Tigers for Sale? INSIDE EDITION Investigates | Inside Edition

Tigers for Sale? INSIDE EDITION Investigates

In his new movie We Bought a Zoo, Matt Damon plays a dad who decides to run a Zoo filled with exotic animals.  In reality, in some parts of the country, anyone can buy wild animals including tigers.  INSIDE EDITION sent Lisa Guerrero

Tigers are one of the most deadly and ferocious animals on Earth.

Believe it or not, an INSIDE EDITION investigation found it is easier in some states to purchase a tiger than it is to adopt a dog from a shelter.

Inside Edition producer, Charlie Mclravy, found it was as easy as responding to a listing in a catalog called the "Animal Finder's Guide."  The ad said: "Tiger Cub, five month old female, well socialized."

The seller, Cy Vierstra, sent Mclravy pictures of a rare white Bengal tiger. The price: $2,700.

McLravy and the INSIDE EDITION I-Squad went to Vierstra's farm in Ohio, where it's perfectly legal to sell tigers, and brought along hidden cameras.

It turned out, Vierstra had three tigers.  One was feasting on an ostrich carcass when we arrived.

Vierstra said he has no problem selling the tiger because so many are bred in captivity that it can be easily replaced.  "The cats, especially the orange ones, they're a dime a dozen," Vierstra said.

"In terms of payment, how do you want to do it?" asked McLravy.
"Cash or money order," he said.

We showed our hidden camera video to Adam Roberts from the animal advocacy group Born Free.

 "These animals don't belong in captivity and they don't make good pets," Roberts said. "It's completely irresponsible. It's completely dangerous. … The fact that it is so easy to sell these animals to a total stranger is pretty astounding but it does happen across the country."

INSIDE EDITION never did buy Vierstra's tiger. Instead, Investigative correspondent Lisa Guerrero caught up with him outside an exotic animal auction in Ohio. 

"We'd like to talk to you about the tiger you're selling," Guerrero asked.

"Um, no thanks," Vierstra said.

Actress Tippi Hedren, who founded the Shambala Preserve, a non-profit sanctuary in California, says people have no business making pets out of these kings of the jungle.

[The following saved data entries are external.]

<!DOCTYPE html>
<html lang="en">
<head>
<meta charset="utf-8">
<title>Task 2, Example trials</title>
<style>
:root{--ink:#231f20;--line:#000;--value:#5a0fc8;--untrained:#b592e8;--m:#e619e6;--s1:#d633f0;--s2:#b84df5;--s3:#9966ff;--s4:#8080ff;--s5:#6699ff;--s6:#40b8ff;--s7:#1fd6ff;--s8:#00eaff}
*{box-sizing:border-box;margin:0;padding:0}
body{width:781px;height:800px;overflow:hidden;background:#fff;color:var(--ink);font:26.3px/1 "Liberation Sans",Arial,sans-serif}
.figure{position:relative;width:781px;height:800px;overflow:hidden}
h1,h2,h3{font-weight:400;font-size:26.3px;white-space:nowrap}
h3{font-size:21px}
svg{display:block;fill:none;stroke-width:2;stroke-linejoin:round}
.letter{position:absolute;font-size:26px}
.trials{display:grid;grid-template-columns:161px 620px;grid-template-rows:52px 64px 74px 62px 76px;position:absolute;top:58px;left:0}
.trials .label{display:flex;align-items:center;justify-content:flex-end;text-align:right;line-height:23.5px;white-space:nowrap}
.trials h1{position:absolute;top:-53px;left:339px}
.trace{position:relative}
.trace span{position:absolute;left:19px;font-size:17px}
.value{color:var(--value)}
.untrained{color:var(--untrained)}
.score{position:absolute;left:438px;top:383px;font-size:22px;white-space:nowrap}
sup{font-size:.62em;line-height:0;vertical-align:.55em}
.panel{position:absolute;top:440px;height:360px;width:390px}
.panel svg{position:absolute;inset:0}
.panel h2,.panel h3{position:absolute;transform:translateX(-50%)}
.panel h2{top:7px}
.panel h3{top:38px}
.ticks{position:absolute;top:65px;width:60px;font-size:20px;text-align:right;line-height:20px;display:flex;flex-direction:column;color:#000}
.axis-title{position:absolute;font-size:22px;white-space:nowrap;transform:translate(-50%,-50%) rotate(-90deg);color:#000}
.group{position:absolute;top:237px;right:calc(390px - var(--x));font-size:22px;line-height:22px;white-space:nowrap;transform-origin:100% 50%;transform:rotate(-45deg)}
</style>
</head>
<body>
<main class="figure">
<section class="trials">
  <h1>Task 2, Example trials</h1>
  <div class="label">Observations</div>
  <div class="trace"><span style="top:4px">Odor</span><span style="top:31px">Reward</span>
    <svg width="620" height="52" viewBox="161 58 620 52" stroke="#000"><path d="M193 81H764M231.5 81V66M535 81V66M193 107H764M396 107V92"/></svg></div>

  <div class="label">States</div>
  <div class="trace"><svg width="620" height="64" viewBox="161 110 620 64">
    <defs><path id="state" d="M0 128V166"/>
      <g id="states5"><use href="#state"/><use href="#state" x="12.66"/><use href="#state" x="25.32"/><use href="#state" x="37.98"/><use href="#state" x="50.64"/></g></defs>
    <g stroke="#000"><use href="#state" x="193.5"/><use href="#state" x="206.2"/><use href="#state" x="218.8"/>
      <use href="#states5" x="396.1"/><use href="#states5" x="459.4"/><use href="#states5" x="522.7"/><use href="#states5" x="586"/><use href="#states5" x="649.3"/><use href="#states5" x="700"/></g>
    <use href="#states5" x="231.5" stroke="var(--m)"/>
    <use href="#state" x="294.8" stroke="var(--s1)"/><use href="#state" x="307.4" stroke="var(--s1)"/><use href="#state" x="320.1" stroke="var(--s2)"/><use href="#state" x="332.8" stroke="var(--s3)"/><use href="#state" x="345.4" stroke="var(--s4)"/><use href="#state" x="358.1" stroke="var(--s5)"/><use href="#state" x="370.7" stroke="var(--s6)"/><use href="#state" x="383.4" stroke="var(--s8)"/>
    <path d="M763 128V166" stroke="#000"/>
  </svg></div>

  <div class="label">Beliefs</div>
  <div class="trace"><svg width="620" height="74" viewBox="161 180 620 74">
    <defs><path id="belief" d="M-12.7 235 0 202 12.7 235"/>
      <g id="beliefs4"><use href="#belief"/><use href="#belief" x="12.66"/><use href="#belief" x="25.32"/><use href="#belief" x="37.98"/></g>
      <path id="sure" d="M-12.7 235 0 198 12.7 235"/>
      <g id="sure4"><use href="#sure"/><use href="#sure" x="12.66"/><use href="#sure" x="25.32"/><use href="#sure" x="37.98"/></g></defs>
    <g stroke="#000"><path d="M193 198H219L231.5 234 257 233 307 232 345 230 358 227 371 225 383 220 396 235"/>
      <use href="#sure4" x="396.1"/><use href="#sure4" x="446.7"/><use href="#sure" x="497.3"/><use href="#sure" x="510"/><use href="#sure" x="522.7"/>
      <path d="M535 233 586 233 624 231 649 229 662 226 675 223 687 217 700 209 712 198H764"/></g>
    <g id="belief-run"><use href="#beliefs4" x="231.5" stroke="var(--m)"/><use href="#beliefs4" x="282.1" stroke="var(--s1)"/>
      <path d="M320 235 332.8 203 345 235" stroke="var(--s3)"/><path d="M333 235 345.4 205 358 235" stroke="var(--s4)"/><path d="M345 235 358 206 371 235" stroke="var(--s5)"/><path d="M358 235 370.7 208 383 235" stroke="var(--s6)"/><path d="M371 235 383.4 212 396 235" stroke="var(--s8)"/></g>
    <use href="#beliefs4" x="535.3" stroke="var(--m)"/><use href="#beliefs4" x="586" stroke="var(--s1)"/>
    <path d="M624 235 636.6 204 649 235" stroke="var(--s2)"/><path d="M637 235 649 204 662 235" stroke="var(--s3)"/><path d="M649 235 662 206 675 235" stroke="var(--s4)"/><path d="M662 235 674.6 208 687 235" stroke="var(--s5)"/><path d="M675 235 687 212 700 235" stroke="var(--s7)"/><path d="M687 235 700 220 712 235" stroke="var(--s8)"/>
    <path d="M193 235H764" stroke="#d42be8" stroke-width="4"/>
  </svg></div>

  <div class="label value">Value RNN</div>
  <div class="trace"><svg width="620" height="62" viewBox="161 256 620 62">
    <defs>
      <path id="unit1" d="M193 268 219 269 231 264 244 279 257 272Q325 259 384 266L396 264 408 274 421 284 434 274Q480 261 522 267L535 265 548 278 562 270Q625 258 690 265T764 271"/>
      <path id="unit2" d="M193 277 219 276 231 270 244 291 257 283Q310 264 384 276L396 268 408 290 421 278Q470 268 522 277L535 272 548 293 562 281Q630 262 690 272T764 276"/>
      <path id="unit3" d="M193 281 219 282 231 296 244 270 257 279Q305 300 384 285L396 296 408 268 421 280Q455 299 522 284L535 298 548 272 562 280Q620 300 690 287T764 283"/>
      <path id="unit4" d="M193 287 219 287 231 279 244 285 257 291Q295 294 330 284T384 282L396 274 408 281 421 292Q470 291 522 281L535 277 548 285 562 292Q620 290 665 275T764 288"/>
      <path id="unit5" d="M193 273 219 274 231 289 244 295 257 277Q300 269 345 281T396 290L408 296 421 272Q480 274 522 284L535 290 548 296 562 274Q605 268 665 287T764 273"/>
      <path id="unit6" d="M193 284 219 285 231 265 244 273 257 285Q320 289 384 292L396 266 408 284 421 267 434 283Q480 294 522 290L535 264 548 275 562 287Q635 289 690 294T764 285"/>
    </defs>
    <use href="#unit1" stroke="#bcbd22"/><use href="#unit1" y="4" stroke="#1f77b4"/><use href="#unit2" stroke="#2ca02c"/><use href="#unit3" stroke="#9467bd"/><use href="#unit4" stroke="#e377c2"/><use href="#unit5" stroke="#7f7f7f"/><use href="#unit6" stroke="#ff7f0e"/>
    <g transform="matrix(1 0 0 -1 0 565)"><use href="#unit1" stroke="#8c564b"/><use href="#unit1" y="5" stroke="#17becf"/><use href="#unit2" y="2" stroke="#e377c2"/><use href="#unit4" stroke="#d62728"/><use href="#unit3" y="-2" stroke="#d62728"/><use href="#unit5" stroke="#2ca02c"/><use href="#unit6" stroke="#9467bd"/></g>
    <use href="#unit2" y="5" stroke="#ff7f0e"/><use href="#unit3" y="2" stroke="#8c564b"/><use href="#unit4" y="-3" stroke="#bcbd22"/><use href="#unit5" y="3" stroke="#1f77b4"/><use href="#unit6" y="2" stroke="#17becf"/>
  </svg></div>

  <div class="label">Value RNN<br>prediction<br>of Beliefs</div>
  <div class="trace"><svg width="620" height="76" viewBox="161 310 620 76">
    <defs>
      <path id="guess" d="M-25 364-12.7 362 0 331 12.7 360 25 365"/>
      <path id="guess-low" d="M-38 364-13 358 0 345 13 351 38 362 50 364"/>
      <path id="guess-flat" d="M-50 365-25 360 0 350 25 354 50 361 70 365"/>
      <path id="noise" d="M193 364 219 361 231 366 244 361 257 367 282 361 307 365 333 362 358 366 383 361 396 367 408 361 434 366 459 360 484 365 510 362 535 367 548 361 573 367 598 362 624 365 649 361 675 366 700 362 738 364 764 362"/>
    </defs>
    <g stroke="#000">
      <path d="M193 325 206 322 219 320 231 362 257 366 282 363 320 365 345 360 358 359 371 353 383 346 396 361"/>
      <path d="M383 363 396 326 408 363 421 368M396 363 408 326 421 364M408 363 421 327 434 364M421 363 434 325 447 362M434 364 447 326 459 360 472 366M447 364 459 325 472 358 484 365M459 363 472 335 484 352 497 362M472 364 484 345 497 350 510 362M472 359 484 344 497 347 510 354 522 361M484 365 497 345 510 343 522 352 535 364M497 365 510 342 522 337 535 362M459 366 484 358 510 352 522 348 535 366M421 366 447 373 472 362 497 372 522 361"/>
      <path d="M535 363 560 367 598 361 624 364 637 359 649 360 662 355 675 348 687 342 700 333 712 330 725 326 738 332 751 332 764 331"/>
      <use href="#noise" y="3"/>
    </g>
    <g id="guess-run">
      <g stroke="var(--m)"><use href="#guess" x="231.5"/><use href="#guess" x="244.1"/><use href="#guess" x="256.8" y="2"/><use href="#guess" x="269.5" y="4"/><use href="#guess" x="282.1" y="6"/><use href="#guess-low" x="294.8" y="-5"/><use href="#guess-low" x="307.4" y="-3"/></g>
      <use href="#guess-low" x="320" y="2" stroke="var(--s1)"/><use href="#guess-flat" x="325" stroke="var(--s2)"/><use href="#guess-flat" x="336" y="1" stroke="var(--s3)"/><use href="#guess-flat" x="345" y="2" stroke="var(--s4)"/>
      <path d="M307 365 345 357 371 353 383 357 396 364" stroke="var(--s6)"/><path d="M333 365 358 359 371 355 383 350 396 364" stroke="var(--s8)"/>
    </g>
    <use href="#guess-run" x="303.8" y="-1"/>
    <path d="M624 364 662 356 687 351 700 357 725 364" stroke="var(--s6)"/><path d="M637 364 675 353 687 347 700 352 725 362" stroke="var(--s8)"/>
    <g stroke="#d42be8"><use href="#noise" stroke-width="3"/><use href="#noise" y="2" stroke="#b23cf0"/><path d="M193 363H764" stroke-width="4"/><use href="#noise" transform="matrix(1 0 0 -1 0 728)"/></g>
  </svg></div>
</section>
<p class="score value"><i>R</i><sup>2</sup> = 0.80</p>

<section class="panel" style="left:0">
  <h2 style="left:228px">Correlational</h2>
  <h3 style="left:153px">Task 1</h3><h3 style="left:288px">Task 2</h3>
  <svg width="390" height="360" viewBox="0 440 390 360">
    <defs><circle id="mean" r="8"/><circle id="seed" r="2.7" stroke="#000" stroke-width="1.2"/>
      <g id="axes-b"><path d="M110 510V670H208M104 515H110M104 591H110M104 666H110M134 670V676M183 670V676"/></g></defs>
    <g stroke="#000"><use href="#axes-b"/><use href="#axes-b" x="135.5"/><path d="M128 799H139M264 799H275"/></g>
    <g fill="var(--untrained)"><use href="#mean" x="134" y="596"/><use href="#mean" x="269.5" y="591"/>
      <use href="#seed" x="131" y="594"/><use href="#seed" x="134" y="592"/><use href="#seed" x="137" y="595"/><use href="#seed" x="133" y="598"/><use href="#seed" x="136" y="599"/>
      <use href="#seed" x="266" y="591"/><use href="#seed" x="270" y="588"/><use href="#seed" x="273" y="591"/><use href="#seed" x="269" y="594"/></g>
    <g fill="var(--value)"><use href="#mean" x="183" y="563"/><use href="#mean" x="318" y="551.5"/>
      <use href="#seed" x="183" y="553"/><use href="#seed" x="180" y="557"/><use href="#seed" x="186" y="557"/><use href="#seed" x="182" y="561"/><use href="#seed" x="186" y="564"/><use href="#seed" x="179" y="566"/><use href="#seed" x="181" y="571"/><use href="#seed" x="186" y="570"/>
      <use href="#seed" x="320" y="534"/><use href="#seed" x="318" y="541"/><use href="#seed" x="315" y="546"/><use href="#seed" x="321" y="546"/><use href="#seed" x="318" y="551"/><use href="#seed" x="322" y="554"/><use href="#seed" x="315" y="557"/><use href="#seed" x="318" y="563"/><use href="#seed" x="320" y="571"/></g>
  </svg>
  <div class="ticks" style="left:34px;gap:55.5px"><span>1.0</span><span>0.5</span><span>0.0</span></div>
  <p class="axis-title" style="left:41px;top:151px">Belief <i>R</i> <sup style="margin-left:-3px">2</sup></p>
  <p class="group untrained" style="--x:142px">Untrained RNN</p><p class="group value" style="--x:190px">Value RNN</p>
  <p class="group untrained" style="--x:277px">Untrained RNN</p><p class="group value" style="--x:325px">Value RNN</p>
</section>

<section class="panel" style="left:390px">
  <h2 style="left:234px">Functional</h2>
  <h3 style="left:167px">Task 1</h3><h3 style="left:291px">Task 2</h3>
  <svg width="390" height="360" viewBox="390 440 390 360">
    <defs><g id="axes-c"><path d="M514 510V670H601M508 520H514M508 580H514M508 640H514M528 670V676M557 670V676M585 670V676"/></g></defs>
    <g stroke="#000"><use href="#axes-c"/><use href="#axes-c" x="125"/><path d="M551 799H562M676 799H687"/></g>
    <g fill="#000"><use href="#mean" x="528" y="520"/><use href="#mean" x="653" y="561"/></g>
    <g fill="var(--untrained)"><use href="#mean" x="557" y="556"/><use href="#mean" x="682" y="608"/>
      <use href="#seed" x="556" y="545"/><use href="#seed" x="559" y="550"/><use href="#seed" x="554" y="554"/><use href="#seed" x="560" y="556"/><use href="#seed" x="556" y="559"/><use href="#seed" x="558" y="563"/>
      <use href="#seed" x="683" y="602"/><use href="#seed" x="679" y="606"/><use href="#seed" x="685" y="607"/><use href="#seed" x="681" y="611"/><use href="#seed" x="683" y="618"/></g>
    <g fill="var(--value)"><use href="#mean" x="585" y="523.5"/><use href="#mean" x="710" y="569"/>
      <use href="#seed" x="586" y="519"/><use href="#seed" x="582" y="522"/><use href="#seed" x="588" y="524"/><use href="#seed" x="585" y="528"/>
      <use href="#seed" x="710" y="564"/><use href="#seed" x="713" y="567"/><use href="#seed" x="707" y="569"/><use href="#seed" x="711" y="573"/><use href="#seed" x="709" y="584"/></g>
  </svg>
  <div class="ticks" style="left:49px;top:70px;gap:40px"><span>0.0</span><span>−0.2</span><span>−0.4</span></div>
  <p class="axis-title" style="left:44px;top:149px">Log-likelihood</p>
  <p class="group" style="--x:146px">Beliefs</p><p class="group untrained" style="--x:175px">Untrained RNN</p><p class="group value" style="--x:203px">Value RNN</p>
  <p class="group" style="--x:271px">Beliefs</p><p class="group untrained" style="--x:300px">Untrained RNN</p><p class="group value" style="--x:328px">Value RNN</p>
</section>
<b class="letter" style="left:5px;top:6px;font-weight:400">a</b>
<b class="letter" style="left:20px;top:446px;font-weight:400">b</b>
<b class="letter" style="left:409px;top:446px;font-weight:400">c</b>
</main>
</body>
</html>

"It's a nasty, nasty business," said Hedren.

Hedren and other animal activists are currently pushing Congress to pass a bill that would ban the private ownership of tigers and other exotic cats.

For more information, please visit the Web sites for the Shambala Preserve and Born Free: http://www.shambala.org/